AVAILABLE RECORDS -

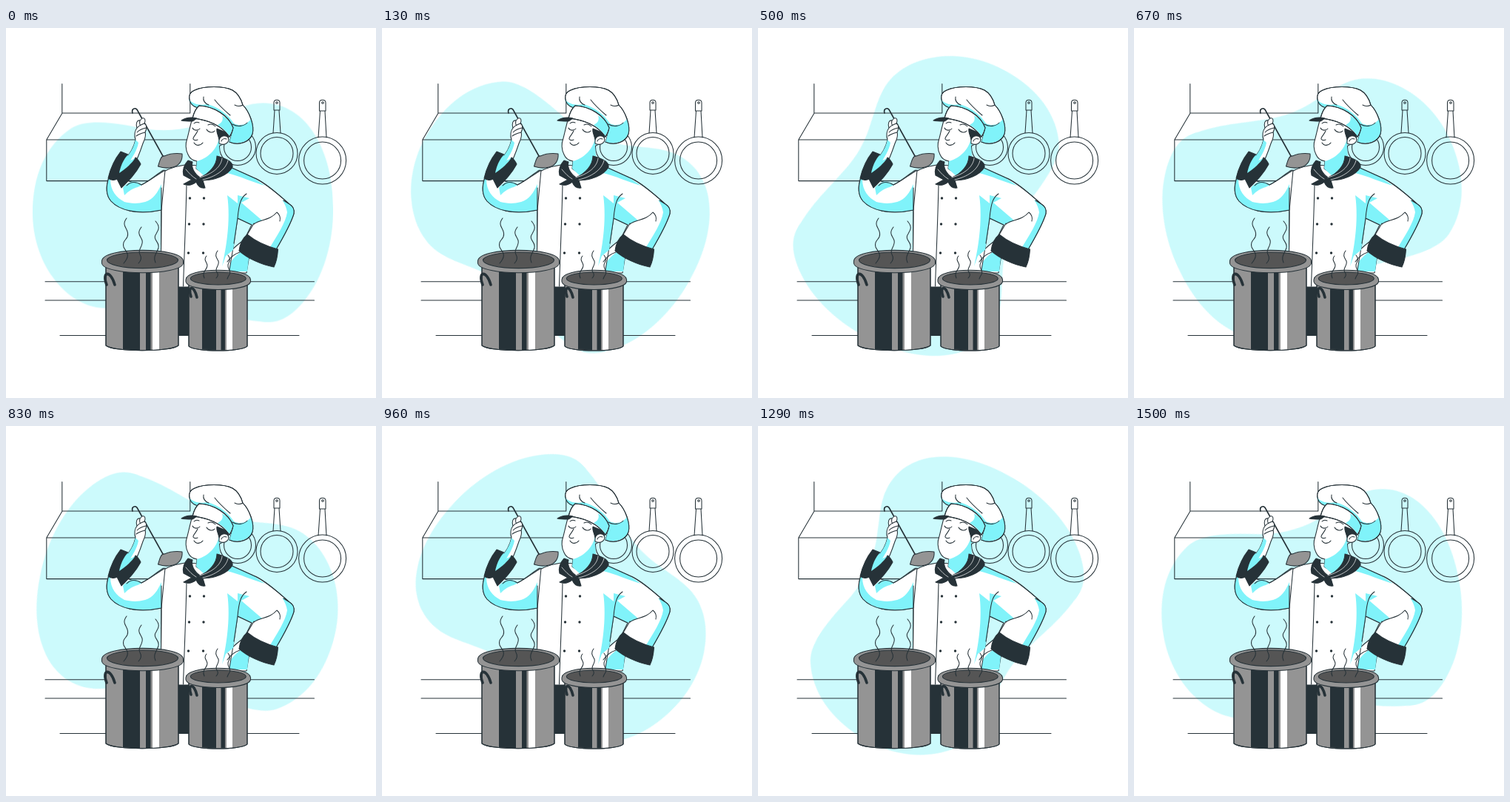
Animation, 500 px wide and 500 px high, one loop 1540 ms. Source, as an HTML page:

```html
<!DOCTYPE html>
<html lang="en">
<head>
<meta charset="utf-8">
<title>Chef tasting soup</title>
<style>
  html, body { margin: 0; width: 100%; height: 100%; overflow: hidden; background: #fff; }
  svg { display: block; width: 100vw; height: 100vh; }
  .blob { fill: #ccfafc; transform-origin: 0 0; animation: spin 1540ms linear infinite; }
  @keyframes spin { to { transform: rotate(360deg); } }
  .line { fill: none; stroke: #263238; stroke-width: 1.05; stroke-linecap: round; stroke-linejoin: round; }
  .white { fill: #fff; }
  .dark { fill: #263238; }
  .grey { fill: #949494; }
  .soup { fill: #555; }
  .shade { fill: #80f3fa; stroke: none; }
  .plain { stroke: none; }
  .fold { stroke: #fff; stroke-width: .7; }
  .grip { stroke-width: 3.6; }
</style>
</head>
<body>
<svg viewBox="0 0 500 500">
  <g transform="translate(242 242)">
    <path class="blob" d="M200 0C201 45 188 95 160 128S112 155 100 154C62 151 25 135 -8 130C-48 124 -72 137 -107 137C-140 137 -165 114 -178 96C-196 72 -206 40 -206 8C-206 -40 -190 -82 -154 -106C-128 -122 -80 -110 -50 -105C30 -96 58 -141 105 -141C165 -141 200 -75 200 0Z"/>
  </g>

  <!-- kitchen -->
  <g class="line">
    <path d="M75.800 75.500V115H248.800V75.500M76 115L54.800 151V206.600H205M54.800 151H262M53 342.800H416.500M53 368H416.500M73 415.500H396"/>
    <circle cx="313" cy="161" r="24.500"/><circle cx="313" cy="161" r="18.500"/>
    <circle cx="366" cy="169.400" r="28"/><circle cx="366" cy="169.400" r="22"/>
    <path d="M362 111V101C362 96 370 96 370 101V111ZM363 111L361 142M369 111L371 142"/>
    <circle cx="366" cy="101" r="1.300"/>
    <circle cx="427.600" cy="179" r="32"/><circle cx="427.600" cy="179" r="25"/>
    <path d="M423.500 112V101C423.500 96 432 96 432 101V112ZM424.500 112L422 148M431 112L433 148"/>
    <circle cx="428" cy="101" r="1.300"/>
  </g>

  <!-- ladle -->
  <g class="line">
    <path class="grey" d="M205.500 187C208 178 210 172 214 173C221 170 230 169 238 170C239 179 234 186 226 188C218 190 211 189 205.500 187Z"/>
    <path d="M171 115C169 108 176 107 178 112L212 173" stroke-width="1.600"/>
  </g>

  <!-- torso and bent arm -->
  <g class="line">
    <path class="dark" d="M231 347H250V415.500H231Z"/>
    <path class="white" d="M322 286C311 294 300 303 297 315C295 322 296 328 300 331H325L330 300Z"/>
    <path class="shade" d="M318 302C309 309 301 316 299 329H326L329 303Z"/>
    <path class="white" d="M242 185C229 187 217 190 208 198L210 250L209 350H298L308 291L313 257L332 266L324 282L364 301C374 284 385 264 389 251C390 245 388 241 383 238C366 223 347 207 334 202L303 188Z"/>
    <path class="shade" d="M299 226L313 237L313 258L307 300L297 308L292 322C297 300 304 262 299 226Z"/>
    <path class="shade" d="M313 226L329 230L318 236L346 260L332 266L313 257Z"/>
    <path class="shade" d="M373 232L384 239C389 243 390 247 388 253C383 269 374 284 366 299L357 296C366 281 378 263 380 249C379 243 377 238 373 232Z"/>
    <path class="shade" d="M302 187L334 202L350 213C332 208 316 200 299 196Z"/>
    <path d="M303 188L334 202C348 207 366 223 383 238C388 241 390 245 389 251C385 264 374 284 364 301M325 281L335 264M332 266L313 257L308 291M325 224C318 229 315 235 313 257M335 265C343 258 356 261 366 249M366 249C371 253 371 257 370 261M375 233L383 238M244 213C243 258 241 304 239.500 349"/>
    <path class="dark" d="M326 279C338 289 352 295 367.500 299C367 307 366 315 362 323C345 320 326 311 315 301C316 292 320 284 326 279Z"/>
    <path d="M299 316C304 309 309 305 316 303"/>
  </g>
  <g class="dark">
    <circle cx="248.500" cy="230" r="1.700"/><circle cx="267.500" cy="230" r="1.700"/>
    <circle cx="247.500" cy="265" r="1.700"/><circle cx="267" cy="265" r="1.700"/>
    <circle cx="246.500" cy="304" r="1.700"/><circle cx="266.500" cy="304" r="1.700"/>
  </g>

  <!-- raised arm -->
  <g class="line">
    <path class="white" d="M160 178C168 170 173 160 175 151C173 145 174 139 177 135C175 129 177 124 181 125L184 122C188 121 189 125 187 129C191 131 190 137 188 141C190 146 187 151 185 156C181 168 178 177 172 187Z"/>
    <path class="shade" d="M160 178C168 170 173 160 175 151L179 155C177 166 171 174 164 186Z"/>
    <path d="M177 135C180 132 183 130 187 129M177 141C181 137 184 136 189 135M176 146C180 143 184 142 188 141M181 125C180 129 181 131 182 132"/>
    <path class="white" d="M139 202C135 214 135 226 142 234C153 246 177 253 210 246L215 192C202 200 192 208 183 212L166 207L150 200Z"/>
    <path class="shade" d="M139 202C135 214 135 226 142 234C153 246 177 253 210 246L210 211C205 222 199 232 188 235C177 238 168 237 160 235C149 229 141 220 141 204Z"/>
    <path class="shade" d="M158 216C168 204 176 207 184 212L178 215C171 217 166 220 160 226Z"/>
    <path d="M139 202C135 214 135 226 142 234C153 246 177 253 210 246L210 216M163 213C169 207 175 207 183 212C195 206 204 197 213 192M210 216L209.500 301"/>
    <path class="dark" d="M155 167C147 177 141 190 138 203C142 206 147 206 150 204L156 216C166 206 175 197 182 184C180 180 178 177 175 175C170 183 163 189 153 196C155 186 159 177 165 171Z"/>
    <path class="shade" d="M165 171C159 177 155 186 153 196C163 189 170 183 175 175C171 179 166 180 163 179Z"/>
  </g>

  <!-- head -->
  <g class="line">
    <path class="white" d="M252 121C249 132 247 141 245 149C242 157 243 165 246 171C248 176 252 179 258 180L257 190L272 200L288 178L287 160L299 154L302 143L290 130Z"/>
    <path class="shade" d="M288 148C286 161 276 175 258 180L257 190L270 202L289 178L288 158L298 156C292 156 289 153 288 148Z"/>
    <path class="dark" d="M285 136L302 143C301 146 299 148 296 148C292 146 289 147 288 151C287 145 284 141 285 136Z"/>
    <path class="white" d="M288 152C289 145 297 144 300 148C303 154 296 160 288 156Z"/>
    <path d="M291 153C292 150 295 149 298 150M252 135C254 139 259 139 262 136M271 137C274 142 280 142 282 139M254 129C256 127 259 127 261 128M273 131C277 129 281 131 283 133M259 139C257 144 252 148 253 150C254 152 257 152 259 151M254 155C257 160 263 159 266 155"/>
  </g>

  <!-- neckerchief -->
  <g class="line">
    <path class="dark" d="M246 179C241 184 238 192 240 199L251 205L240 211C247 214 252 212 257 208C259 213 263 217 269 216L266 206C282 206 300 199 306 188C307 182 301 177 285 173C285 185 275 197 262 202C254 196 250 188 252 181Z"/>
    <path class="fold" d="M262 202C280 197 291 187 292 176M266 205C283 201 297 192 300 179M243 191C248 197 252 201 257 204"/>
  </g>

  <!-- hat -->
  <g class="line">
    <path class="white" d="M257 107C246 103 244 88 255 84C268 78 294 78 306 84C315 89 318 97 320 104C329 113 336 132 333 143C330 153 316 160 302 154L307 137C298 122 278 110 257 107Z"/>
    <path class="shade" d="M247 96C252 103 262 105 272 103C288 107 301 118 308 129C318 134 327 129 331 123C334 131 335 139 332 145C327 154 314 158 302 154L307 137C298 122 278 110 257 107C251 105 248 101 247 96Z"/>
    <path d="M257 107C246 103 244 88 255 84C268 78 294 78 306 84C315 89 318 97 320 104C329 113 336 132 333 143C330 153 316 160 302 154M267 93C266 98 269 102 274 104M282 97C288 105 296 112 303 118M306 130C313 134 321 133 326 128M320 104C317 106 313 106 309 104"/>
    <path class="white" d="M252 122C254 114 257 108 261 105C281 106 301 118 307 135C306 140 304 144 302 147C292 133 275 124 252 122Z"/>
    <path class="shade" d="M292 118C301 124 305 129 307 135L302 146C298 140 293 135 286 131C292 128 294 124 292 118Z"/>
    <path d="M252 122C254 114 257 108 261 105C281 106 301 118 307 135C306 140 304 144 302 147C292 133 275 124 252 122Z"/>
    <path class="dark" d="M237 125C243 121 250 120 258 122L252 126C247 126 242 126 237 125Z"/>
  </g>

  <!-- large pot -->
  <g class="line">
    <path class="grey" d="M135 318V429C145 438 223 438 233 429V318Z"/>
    <path class="dark plain" d="M158 325H181V435.500Q168 435 158 434ZM189 325H195.500V435.300H189Z"/>
    <path class="white plain" d="M198 325H207V434.500L198 435.200Z"/>
    <path d="M135 318V429C145 438 223 438 233 429V318"/>
    <path class="grey" d="M129.500 315C130 295.500 239 295.500 239.500 315V318C236 335 133 335 129.500 318Z"/>
    <ellipse class="soup" cx="184.500" cy="313.800" rx="48" ry="10.800"/>
    <path class="grip" d="M136 347C129 329 141 326 147 347"/>
    <path d="M163 257C154 269 168 271 164 282C162 287 157 288 159 296C161 302 170 305 159 318M183 269C176 278 182 281 184 287C186 295 177 299 181 306C184 311 182 315 179 318M202 261C209 269 206 273 203 278C197 286 208 289 206 297C204 304 198 309 202 317"/>
  </g>

  <!-- small pot -->
  <g class="line">
    <path class="grey" d="M247 342V430C255 438 318 438 326 430V342Z"/>
    <path class="dark plain" d="M265 348H284V435.500Q273 435 265 434.300ZM290.500 348H296V435.300H290.500Z"/>
    <path class="white plain" d="M298 348H306V434.500L298 435.200Z"/>
    <path d="M247 342V430C255 438 318 438 326 430V342"/>
    <path class="grey" d="M243 340C243 323 330 323 330.500 340V343C327 357 246 357 243 343Z"/>
    <ellipse class="soup" cx="286.800" cy="338.500" rx="37.500" ry="8.500"/>
    <path class="grip" d="M250 363C245 348 254 347 258 364"/>
    <path d="M271 308C266 313 272 317 272 321C272 327 264 329 268 338M286 301C281 307 285 311 287 315C289 321 281 325 285 330Q288 334 284 338M300 307C305 313 301 316 300 320C299 326 305 328 302 333Q300 336 299 339"/>
  </g>
</svg>
</body>
</html>
```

BRIEF - Every line with the word "grip" in it should be copied from the listing above.

EXERCISE ANSWER -
  .grip { stroke-width: 3.6; }
    <path class="grip" d="M136 347C129 329 141 326 147 347"/>
    <path class="grip" d="M250 363C245 348 254 347 258 364"/>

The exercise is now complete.